Man Who Spent 37 Years Behind Bars on a Wrongful Conviction Gets Standing Ovation on AGT
Archie Williams' story inspired AGT judge Simon Cowell to become an ambassador for the Innocence Project
In 1983, Archie Williams was convicted of a rape he didn't commit.
Thirty-seven years later, Williams, 59, has been released and is finally able to share his impressive talents with the world — which is exactly what he did Tuesday night on America's Got Talent.
"I couldn't believe it was really happening," Williams shared of the day he was arrested on the AGT premiere Tuesday night on NBC. "I knew I was innocent. I didn't commit a crime. But being a poor black kid, I didn't have the economic ability to fight the state of Louisiana."
Despite forensic evidence and testimony to Williams' innocence, he was convicted at age 22 and sentenced to life in prison.
"I never let my mind go to prison," Williams told host Terry Crews, explaining that he music helped him survive — and he would watch AGT, dreaming of appearing on that stage himself.
Williams' case was taken on by the Innocence Project in the 1990s, and a fingerprint analysis last year ultimately proved his innocence. He was released from prison in March of last year.
Williams' freedom is "a feeling I'm still trying to grab. I'm still trying to digest that freedom that I have right now," he told Crews.
Williams' dream of appearing on AGT was realized in Tuesday night's episode, during which he sang an emotional rendition of Elton John's "Don't Let the Sun Go Down on Me" that earned him not only a unanimous spot in the next round of the show but a standing ovation — and a hug from Cowell as the audience chanted his name.

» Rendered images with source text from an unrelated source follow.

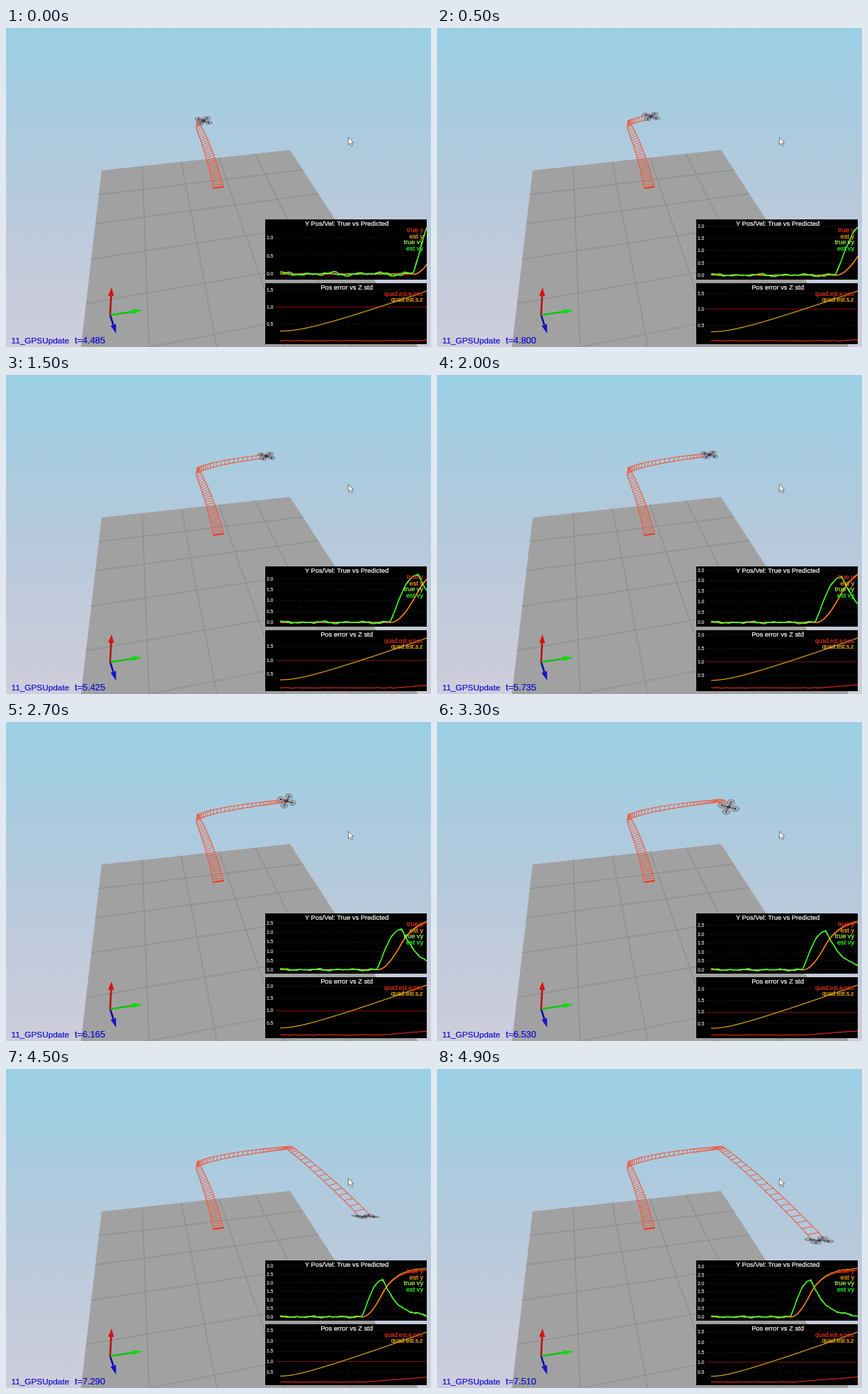
Animation of 600x450 px, one loop 5000 ms. Source, as an HTML page with a canvas:

```html
<!DOCTYPE html>
<html lang="en">
<head>
<meta charset="utf-8">
<title>Quadrotor estimator</title>
<style>
html, body { margin: 0; width: 100%; height: 100%; overflow: hidden; }
body { position: relative; }
canvas, svg { position: absolute; left: 0; top: 0; width: 600px; height: 450px; }
text {
  font-family: "Liberation Sans", Arial, sans-serif;
  fill: currentColor; stroke: currentColor; stroke-width: .22px;
}
.title { font-size: 9.35px; color: #fff; text-anchor: middle; }
.key { font-size: 9.2px; text-anchor: end; }
.small { font-size: 8.3px; }
.tick { font-size: 6.7px; color: #d8d8d8; }
.status { color: #100cd2; }
</style>
</head>
<body>
<canvas id="view" width="600" height="450"></canvas>
<svg id="labels" viewBox="0 0 600 450">
  <text class="status" x="7.5" y="444.6" font-size="11.8">11_GPSUpdate</text>
  <text class="status" id="clock" x="97" y="444.6" font-size="12.8"></text>
  <text class="title" x="481" y="278.8">Y Pos/Vel: True vs Predicted</text>
  <text class="title" x="481" y="368.9">Pos error vs Z std</text>
  <text class="key" x="589" y="288" color="#f03418">true y</text>
  <text class="key" x="589" y="296.7" color="#ffa614">est y</text>
  <text class="key" x="589" y="305.2" color="#a4ff58">true vy</text>
  <text class="key" x="589" y="314" color="#2cff20">est vy</text>
  <text class="key small" x="588.5" y="377.6" color="#e62e18">quad.est.e.pos</text>
  <text class="key small" x="588.5" y="386.4" color="#ffb414">quad.est.s.z</text>
</svg>
<script>
const ctx = document.getElementById("view").getContext("2d");
const svg = document.getElementById("labels");
const clock = document.getElementById("clock");
const LOOP = 5000, STEP = 100;
const MOVE = 4.08, PEAK = 5.11, DIVE = 6.22;

// Linear interpolation through [t, value] pairs
function through(keys, t) {
  let i = 0;
  while (i < keys.length - 2 && t > keys[i + 1][0]) i++;
  const [a, va] = keys[i], [b, vb] = keys[i + 1];
  return va + (vb - va) * (t - a) / (b - a);
}

const simTime = ms => through([[0, 4.485], [1000, 5.115], [2000, 5.735], [2700, 6.165],
  [3800, 6.835], [4500, 7.29], [4900, 7.51]], ms);
const tilt = t => through([[4.485, .5], [5.735, .45], [6.165, .78], [6.835, .62],
  [7.29, .13], [7.51, .24]], t);

// Sideways step: sine rise in speed, exponential decay
const TOP_SPEED = 2.22, DECAY = 1.45, RISE = PEAK - MOVE;
function vel(t) {
  if (t < MOVE) return 0;
  if (t < PEAK) return TOP_SPEED * Math.sin(Math.PI / 2 * (t - MOVE) / RISE);
  return TOP_SPEED * Math.exp(-DECAY * (t - PEAK));
}
function pos(t) {
  if (t < MOVE) return 0;
  const k = 2 * RISE / Math.PI;
  if (t < PEAK) return TOP_SPEED * k * (1 - Math.cos((t - MOVE) / k));
  return TOP_SPEED * (k + (1 - Math.exp(-DECAY * (t - PEAK))) / DECAY);
}

const noise = (t, p) => .03 * Math.sin(t * 8.3 + p) + .025 * Math.sin(t * 4.7 + 1.3 * p) +
  .018 * Math.sin(t * 23 + 2 * p);
const drift = t => .01 + .075 * Math.max(0, t - 4.2);
const estY = t => .98 * pos(t) + .25 * noise(t, 2);
const trueY = t => .98 * pos(t) - .45 * drift(t);
const trueVy = t => vel(t) + noise(t, .4);
const estVy = t => vel(t) + .9 * noise(t, 1.1);
const posErr = t => drift(t) + Math.abs(.25 * noise(t, 3));
const zStd = t => Math.hypot(.3, (.307 + .0031 * t) * t);

function bezier(s, a, b, c) {
  const r = 1 - s;
  return [0, 1].map(k => r * r * a[k] + 2 * r * s * b[k] + s * s * c[k]);
}

// Flight path: climb, sideways step, dive. Gives centre and half a rung.
const FOOT = [299.5, 224.5], TURN = [269.3, 134.5], CORNER = [400, 111], END = [540, 242];
function flight(t) {
  if (t < MOVE) {
    const s = Math.max(0, (t - 2.5) / (MOVE - 2.5));
    return [...bezier(s, FOOT, [289, 175], TURN), 1 + 6.3 * Math.sqrt(1 - s), -1 - 2.5 * s * s];
  }
  if (t < DIVE) {
    const s = Math.min(1, 1.02 * (1 - (1 - pos(t) / 3) ** 1.5));
    return [...bezier(s, TURN, [300, 121], CORNER), .5 + 3 * s ** 8, -3.8 + 1.6 * s];
  }
  const d = t - DIVE, s = .96 * (d < .5 ? d * d : d - .25);
  return [...bezier(s, CORNER, [462, 158], END), 4 + 4 * s, -1.5];
}

// Ground plane
function ground(u, v) {
  const w = 1 + .02 * u - .084 * v;
  return [(135 + 61.2 * u - 15 * v) / w, (201 - 2.36 * u + 14.3 * v) / w];
}

function path(points, close) {
  ctx.beginPath();
  points.forEach(p => ctx.lineTo(p[0], p[1]));
  if (close) ctx.closePath();
}
function stroke(points, color, width) {
  path(points);
  ctx.strokeStyle = color;
  ctx.lineWidth = width;
  ctx.stroke();
}
function fill(points, color) {
  path(points, true);
  ctx.fillStyle = color;
  ctx.fill();
}

function drawScene() {
  const sky = ctx.createLinearGradient(0, 0, 0, 450);
  sky.addColorStop(0, "#9acfe4");
  sky.addColorStop(.5, "#b5c9dc");
  sky.addColorStop(1, "#cfcddb");
  ctx.fillStyle = sky;
  ctx.fillRect(0, 0, 600, 450);

  const far = 7;
  fill([ground(0, 0), ground(5, 0), ground(5, far), ground(0, far)], "#a2a1a2");
  for (let i = 1; i <= 5; i++) {
    if (i < 5) stroke([ground(i, 0), ground(i, far)], "#919091", 1.5);
    stroke([ground(0, i), ground(5, i)], "#919091", 1.5);
  }
}

function drawArrow(dx, dy, head, half, color, dark) {
  const x = 147, y = 405, len = Math.hypot(dx, dy), ux = dx / len, uy = dy / len;
  const bx = x + dx - ux * head, by = y + dy - uy * head;
  stroke([[x, y], [bx, by]], dark, 2.6);
  fill([[x + dx, y + dy], [bx - uy * half, by + ux * half], [bx + uy * half, by - ux * half]], color);
}

function drawTrail(t) {
  const left = [], right = [], color = "#ee5a3e";
  const rung = s => {
    const [x, y, hx, hy] = flight(s);
    left.push([x - hx, y - hy]);
    right.push([x + hx, y + hy]);
    stroke([left[left.length - 1], right[right.length - 1]], color, 1);
  };
  for (let s = 2.5; s < t; s += .055) rung(s);
  rung(t);
  stroke(left, color, 1.1);
  stroke(right, color, 1.1);
  stroke([[292, 226], [307.5, 223.8]], "#e83c1e", 2.2);
}

function drawDrone(t) {
  const [x, y] = flight(t), k = tilt(t);
  const size = 8.8 + 5.2 * Math.max(0, t - DIVE) / 1.29;
  const rotor = .55 * size, flat = rotor * Math.max(k, .16);
  const yaw = .6 - .25 * Math.min(1, Math.max(0, (t - 5.7) / .5));
  const hubs = [0, 1, 2, 3].map(i => {
    const a = yaw + i * Math.PI / 2;
    return [x + size * Math.cos(a), y + size * k * Math.sin(a)];
  });
  hubs.forEach(h => {
    ctx.beginPath();
    ctx.ellipse(h[0], h[1], rotor, flat, .06, 0, 7);
    ctx.fillStyle = "rgba(158,158,166,.75)";
    ctx.fill();
    ctx.strokeStyle = "#6c6c75";
    ctx.lineWidth = .8;
    ctx.stroke();
  });
  [0, 1].forEach(i => stroke([hubs[i], hubs[i + 2]], "#55555e", 1.1));
  hubs.forEach((h, i) => {
    ctx.fillStyle = i % 2 ? "#2c3a86" : "#2b2b32";
    ctx.fillRect(h[0] - 1, h[1] - 1, 2, 2);
  });
  ctx.beginPath();
  ctx.ellipse(x, y, 2.8, Math.min(2.2, flat), 0, 0, 7);
  ctx.fillStyle = "#3c3c44";
  ctx.fill();
}

function drawCursor() {
  const arrow = [[0, 0], [0, 10.5], [2.4, 8.3], [4.2, 12], [6, 11.2], [4.3, 7.6], [7.4, 7.4]]
    .map(p => [p[0] + 483.3, p[1] + 154.3]);
  fill(arrow, "#fff");
  path(arrow, true);
  ctx.strokeStyle = "#555";
  ctx.lineWidth = .8;
  ctx.stroke();
}

function makeTicks() {
  return Array.from({ length: 7 }, () => {
    const el = document.createElementNS("http://www.w3.org/2000/svg", "text");
    el.setAttribute("class", "tick");
    el.setAttribute("x", 368);
    return svg.appendChild(el);
  });
}

const plots = [
  { top: 270, height: 85, base: 352, min: -.1, first: 0, limit: 275, ticks: makeTicks(),
    curves: [[trueY, "#f03418"], [estY, "#f89a14"], [trueVy, "#a0ff50"], [estVy, "#2cf820"]] },
  { top: 360, height: 86, base: 442, min: 0, first: 1, limit: 362.5, ticks: makeTicks(),
    curves: [[posErr, "#d42816"], [zStd, "#d89e14"]] }
];

function drawPlot(plot, t) {
  ctx.fillStyle = "#000";
  ctx.fillRect(366, plot.top, 228, plot.height);
  const lines = plot.curves.map(([f]) =>
    Array.from({ length: 161 }, (_, i) => f(t * i / 160)));
  const max = Math.max(...lines.flat());
  const yOf = v => plot.base - (v - plot.min) / (max - plot.min) * 71;
  const level = (y, color) => stroke([[381, Math.floor(y) + .5], [594, Math.floor(y) + .5]], color, 1);

  ctx.setLineDash([1, 2]);
  plot.ticks.forEach((el, i) => {
    const v = (i + plot.first) / 2, y = yOf(v), shown = y > plot.limit;
    el.textContent = shown ? v.toFixed(1) : "";
    el.setAttribute("y", y + 2.4);
    if (shown) level(y, "#262626");
  });
  ctx.setLineDash([]);
  ctx.save();
  ctx.beginPath();
  ctx.rect(366, plot.top, 228, plot.height);
  ctx.clip();
  if (plot.first) level(yOf(1), "#78120e");
  lines.forEach((line, k) =>
    stroke(line.map((v, i) => [387 + 207 * i / 160, yOf(v)]), plot.curves[k][1], 1.25));
  ctx.restore();
}

function draw(ms) {
  const t = Math.round(simTime(ms) * 200) / 200;
  drawScene();
  drawTrail(t);
  drawDrone(t);
  drawArrow(8.5, 26, 13, 4, "#1414c8", "#0e0e9c");
  drawArrow(46, -7, 15, 3.6, "#0cdc0c", "#0cc80c");
  drawArrow(2, -39, 12, 4.2, "#d8140c", "#b41410");
  drawCursor();
  plots.forEach(p => drawPlot(p, t));
  clock.textContent = "t=" + t.toFixed(3);
}

const start = performance.now();
let last = -1;
function tick() {
  const ms = Math.floor((performance.now() - start) % LOOP / STEP) * STEP;
  if (ms !== last) draw(last = ms);
  requestAnimationFrame(tick);
}
tick();
</script>
</body>
</html>
```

His performance was so inspiring that Cowell has now joined the Innocence Project as an ambassador.
"Archie’s performance is probably the single most important one in the history of America’s Got Talent," Cowell said in a press release. "What happened to Archie is tragic. While Archie’s voice is extraordinary, unfortunately his experience of being sent to prison for a crime he didn’t commit is much more common than most people realize. There are thousands of innocent people in jails and prisons. I’m honored to become an Ambassador for the Innocence Project and want to do what I can to help more people like Archie."
"Archie’s story is one of courage and hope — and I hope that by knowing more about his story and the Innocence Project, it will encourage more people to support the incredible work they do," Cowell continued. "These guys don’t just talk; they actually do something about it. The Innocence Project doesn’t just change people’s lives, they save people’s lives. For them to have stuck with Archie’s case for over 20 years is remarkable."

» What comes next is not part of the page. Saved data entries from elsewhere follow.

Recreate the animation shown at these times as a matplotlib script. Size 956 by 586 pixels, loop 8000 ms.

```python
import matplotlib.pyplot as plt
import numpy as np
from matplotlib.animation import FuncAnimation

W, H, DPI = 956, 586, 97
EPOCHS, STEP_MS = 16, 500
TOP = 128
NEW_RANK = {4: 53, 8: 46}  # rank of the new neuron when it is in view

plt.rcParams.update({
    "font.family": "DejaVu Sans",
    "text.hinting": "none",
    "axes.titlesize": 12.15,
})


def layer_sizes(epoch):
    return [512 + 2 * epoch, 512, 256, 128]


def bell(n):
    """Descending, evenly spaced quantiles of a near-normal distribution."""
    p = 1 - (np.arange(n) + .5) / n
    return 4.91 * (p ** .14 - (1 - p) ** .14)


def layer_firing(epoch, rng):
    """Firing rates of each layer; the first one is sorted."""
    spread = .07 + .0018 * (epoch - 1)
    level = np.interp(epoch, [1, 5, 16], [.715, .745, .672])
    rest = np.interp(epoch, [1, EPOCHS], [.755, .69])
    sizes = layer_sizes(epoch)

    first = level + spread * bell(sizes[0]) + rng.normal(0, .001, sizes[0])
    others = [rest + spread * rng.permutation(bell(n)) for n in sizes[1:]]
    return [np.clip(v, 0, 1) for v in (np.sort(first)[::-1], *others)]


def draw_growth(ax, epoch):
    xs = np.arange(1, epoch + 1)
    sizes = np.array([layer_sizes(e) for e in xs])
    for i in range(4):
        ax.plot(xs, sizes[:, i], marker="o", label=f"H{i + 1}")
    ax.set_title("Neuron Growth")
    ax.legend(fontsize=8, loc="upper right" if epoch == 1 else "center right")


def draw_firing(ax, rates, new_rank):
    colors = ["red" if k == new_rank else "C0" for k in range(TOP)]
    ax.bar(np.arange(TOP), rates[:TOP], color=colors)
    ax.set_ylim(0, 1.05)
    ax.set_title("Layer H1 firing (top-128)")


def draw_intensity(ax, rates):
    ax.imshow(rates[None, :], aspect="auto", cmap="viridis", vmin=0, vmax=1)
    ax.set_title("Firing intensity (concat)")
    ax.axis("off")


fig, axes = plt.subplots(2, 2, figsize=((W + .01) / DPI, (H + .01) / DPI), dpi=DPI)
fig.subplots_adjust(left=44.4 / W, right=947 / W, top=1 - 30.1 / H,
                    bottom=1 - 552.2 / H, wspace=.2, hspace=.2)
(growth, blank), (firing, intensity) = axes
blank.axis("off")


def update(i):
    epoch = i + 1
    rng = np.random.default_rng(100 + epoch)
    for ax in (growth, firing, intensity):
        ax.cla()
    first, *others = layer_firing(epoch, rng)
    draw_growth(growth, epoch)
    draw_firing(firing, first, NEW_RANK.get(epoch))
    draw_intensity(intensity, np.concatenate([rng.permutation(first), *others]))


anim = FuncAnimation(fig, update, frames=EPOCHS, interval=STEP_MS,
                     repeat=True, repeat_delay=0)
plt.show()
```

"This has really opened my eyes, my family’s eyes, and my friend’s eyes to this," the producer added. "So, I hope some good will come from this.”

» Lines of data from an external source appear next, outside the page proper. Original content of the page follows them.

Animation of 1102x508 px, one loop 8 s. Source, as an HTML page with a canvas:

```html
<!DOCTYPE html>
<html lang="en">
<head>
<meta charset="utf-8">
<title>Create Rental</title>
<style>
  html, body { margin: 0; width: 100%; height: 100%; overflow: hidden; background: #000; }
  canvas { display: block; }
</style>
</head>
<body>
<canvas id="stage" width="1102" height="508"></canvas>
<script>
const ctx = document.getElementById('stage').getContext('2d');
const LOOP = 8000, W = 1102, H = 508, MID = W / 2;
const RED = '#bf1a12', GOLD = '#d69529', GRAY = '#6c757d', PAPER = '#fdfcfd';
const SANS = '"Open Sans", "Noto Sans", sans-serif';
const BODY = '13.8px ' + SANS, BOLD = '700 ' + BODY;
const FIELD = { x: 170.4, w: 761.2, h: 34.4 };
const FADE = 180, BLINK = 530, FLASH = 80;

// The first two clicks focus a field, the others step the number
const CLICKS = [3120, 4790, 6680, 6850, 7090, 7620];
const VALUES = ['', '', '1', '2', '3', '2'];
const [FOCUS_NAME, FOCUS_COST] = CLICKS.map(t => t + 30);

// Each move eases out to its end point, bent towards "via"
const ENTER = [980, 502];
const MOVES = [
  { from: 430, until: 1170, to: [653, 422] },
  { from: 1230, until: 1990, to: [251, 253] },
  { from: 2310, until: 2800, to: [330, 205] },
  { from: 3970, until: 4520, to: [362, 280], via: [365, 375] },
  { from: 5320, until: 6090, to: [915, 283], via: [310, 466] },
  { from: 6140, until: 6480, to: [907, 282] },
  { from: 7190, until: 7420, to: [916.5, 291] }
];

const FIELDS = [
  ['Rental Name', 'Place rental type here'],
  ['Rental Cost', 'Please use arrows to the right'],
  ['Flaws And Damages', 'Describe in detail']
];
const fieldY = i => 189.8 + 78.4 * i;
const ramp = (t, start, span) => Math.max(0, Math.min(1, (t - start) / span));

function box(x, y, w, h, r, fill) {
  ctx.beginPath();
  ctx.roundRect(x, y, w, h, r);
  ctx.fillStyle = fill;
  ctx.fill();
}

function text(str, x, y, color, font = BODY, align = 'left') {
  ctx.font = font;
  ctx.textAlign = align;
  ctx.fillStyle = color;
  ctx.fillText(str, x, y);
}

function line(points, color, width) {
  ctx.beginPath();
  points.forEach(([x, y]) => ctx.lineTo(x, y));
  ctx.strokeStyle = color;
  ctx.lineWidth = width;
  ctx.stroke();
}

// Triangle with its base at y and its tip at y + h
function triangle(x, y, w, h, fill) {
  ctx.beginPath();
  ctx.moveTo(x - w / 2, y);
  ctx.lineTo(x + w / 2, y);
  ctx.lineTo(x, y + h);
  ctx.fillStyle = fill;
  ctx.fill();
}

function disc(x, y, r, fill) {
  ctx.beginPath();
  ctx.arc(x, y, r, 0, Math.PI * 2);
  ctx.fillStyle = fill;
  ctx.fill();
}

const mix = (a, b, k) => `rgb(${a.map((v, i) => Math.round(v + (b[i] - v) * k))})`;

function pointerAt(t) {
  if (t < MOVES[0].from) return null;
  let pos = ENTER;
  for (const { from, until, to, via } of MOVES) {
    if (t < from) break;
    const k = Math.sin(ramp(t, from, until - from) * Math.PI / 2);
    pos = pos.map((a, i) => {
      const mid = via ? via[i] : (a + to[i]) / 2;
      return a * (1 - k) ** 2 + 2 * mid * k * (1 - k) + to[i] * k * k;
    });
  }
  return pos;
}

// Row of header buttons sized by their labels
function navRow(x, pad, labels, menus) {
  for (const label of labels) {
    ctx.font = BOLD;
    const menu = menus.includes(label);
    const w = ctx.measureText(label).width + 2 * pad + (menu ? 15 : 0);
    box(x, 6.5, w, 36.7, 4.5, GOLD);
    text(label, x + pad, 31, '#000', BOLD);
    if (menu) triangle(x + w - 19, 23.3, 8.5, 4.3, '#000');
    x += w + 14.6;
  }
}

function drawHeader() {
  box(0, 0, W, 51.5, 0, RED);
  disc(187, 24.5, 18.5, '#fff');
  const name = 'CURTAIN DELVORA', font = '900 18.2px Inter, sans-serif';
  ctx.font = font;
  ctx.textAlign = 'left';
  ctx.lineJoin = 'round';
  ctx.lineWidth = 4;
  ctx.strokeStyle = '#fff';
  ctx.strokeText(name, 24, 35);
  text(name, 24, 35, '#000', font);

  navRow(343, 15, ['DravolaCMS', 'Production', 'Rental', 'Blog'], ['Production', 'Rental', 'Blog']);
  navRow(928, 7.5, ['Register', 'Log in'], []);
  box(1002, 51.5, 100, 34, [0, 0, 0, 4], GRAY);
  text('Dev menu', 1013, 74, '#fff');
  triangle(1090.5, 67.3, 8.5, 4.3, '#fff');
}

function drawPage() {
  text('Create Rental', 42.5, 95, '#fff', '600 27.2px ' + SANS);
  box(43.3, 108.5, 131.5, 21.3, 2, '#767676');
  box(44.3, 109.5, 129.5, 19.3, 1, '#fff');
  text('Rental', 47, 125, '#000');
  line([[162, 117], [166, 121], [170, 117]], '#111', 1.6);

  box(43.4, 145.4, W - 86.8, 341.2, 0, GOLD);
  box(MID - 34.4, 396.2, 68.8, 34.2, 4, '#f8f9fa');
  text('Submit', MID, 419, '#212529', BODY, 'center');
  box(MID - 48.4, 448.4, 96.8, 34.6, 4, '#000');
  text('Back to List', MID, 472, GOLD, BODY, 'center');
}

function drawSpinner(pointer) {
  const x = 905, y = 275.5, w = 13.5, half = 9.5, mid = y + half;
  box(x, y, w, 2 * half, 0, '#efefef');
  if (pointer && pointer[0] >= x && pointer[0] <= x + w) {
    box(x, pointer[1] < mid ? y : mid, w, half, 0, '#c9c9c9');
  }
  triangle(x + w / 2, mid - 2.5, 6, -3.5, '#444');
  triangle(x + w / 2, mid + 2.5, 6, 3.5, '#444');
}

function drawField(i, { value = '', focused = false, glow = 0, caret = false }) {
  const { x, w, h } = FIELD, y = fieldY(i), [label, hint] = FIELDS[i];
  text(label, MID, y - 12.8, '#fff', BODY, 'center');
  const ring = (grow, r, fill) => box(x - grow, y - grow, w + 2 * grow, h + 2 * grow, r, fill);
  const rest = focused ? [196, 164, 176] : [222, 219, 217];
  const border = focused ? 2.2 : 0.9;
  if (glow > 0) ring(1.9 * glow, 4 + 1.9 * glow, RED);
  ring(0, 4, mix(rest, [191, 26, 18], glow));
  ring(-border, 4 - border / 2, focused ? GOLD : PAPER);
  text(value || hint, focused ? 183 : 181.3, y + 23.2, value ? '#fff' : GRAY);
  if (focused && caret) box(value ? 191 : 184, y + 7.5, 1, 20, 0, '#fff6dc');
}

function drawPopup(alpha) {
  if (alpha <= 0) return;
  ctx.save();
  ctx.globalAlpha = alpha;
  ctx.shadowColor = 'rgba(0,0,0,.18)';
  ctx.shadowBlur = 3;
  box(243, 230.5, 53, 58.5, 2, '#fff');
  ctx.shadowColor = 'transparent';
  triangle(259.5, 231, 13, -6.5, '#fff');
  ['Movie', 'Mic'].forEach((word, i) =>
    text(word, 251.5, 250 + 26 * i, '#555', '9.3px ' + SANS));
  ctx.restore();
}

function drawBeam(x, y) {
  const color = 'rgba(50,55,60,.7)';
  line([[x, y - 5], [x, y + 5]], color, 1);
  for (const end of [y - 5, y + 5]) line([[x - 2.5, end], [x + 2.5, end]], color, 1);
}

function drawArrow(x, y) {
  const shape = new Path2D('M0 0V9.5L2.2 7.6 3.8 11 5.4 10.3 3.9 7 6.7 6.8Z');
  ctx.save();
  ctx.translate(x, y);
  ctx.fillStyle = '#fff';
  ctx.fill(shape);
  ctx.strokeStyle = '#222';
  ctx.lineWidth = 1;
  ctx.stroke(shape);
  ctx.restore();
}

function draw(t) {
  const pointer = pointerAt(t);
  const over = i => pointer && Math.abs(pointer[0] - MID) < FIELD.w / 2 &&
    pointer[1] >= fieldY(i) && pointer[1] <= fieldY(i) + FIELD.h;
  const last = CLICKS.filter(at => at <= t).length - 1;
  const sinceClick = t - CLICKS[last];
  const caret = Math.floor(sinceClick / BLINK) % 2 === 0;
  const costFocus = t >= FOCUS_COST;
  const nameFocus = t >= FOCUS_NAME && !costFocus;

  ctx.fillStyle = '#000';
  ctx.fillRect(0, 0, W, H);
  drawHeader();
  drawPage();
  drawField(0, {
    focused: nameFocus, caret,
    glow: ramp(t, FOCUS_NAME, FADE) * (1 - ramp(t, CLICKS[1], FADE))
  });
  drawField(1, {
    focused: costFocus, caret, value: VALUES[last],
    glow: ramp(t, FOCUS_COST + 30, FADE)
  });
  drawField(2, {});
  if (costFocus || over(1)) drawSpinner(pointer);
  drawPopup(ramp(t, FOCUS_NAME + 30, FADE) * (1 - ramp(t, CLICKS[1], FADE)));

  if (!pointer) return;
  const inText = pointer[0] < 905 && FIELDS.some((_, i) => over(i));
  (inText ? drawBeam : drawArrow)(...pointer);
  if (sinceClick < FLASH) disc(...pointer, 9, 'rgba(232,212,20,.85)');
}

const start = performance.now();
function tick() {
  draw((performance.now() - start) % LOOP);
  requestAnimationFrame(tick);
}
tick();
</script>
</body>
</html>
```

"As you can see from the audition, Simon’s reaction to Archie and his story was immediate, powerful, and personal," said Innocence Project co-founder Barry Scheck in a press release Tuesday. "He is committed to advancing the work of the Innocence Project and the cause of criminal justice reform writ large. He will be a compelling Ambassador for our work."
John was also blown away by Williams' story and performance.
"I was moved to tears when I heard Archie’s story and saw him perform 'Don’t Let The Sun Go Down on Me,'" the iconic singer tweeted on Tuesday. "The courage and forgiveness shown by him is truly inspiring. The same spirit that the world found so inspiring with Nelson Mandela. Love, E xx."
America's Got Talent airs Tuesdays (8 p.m. ET) on NBC.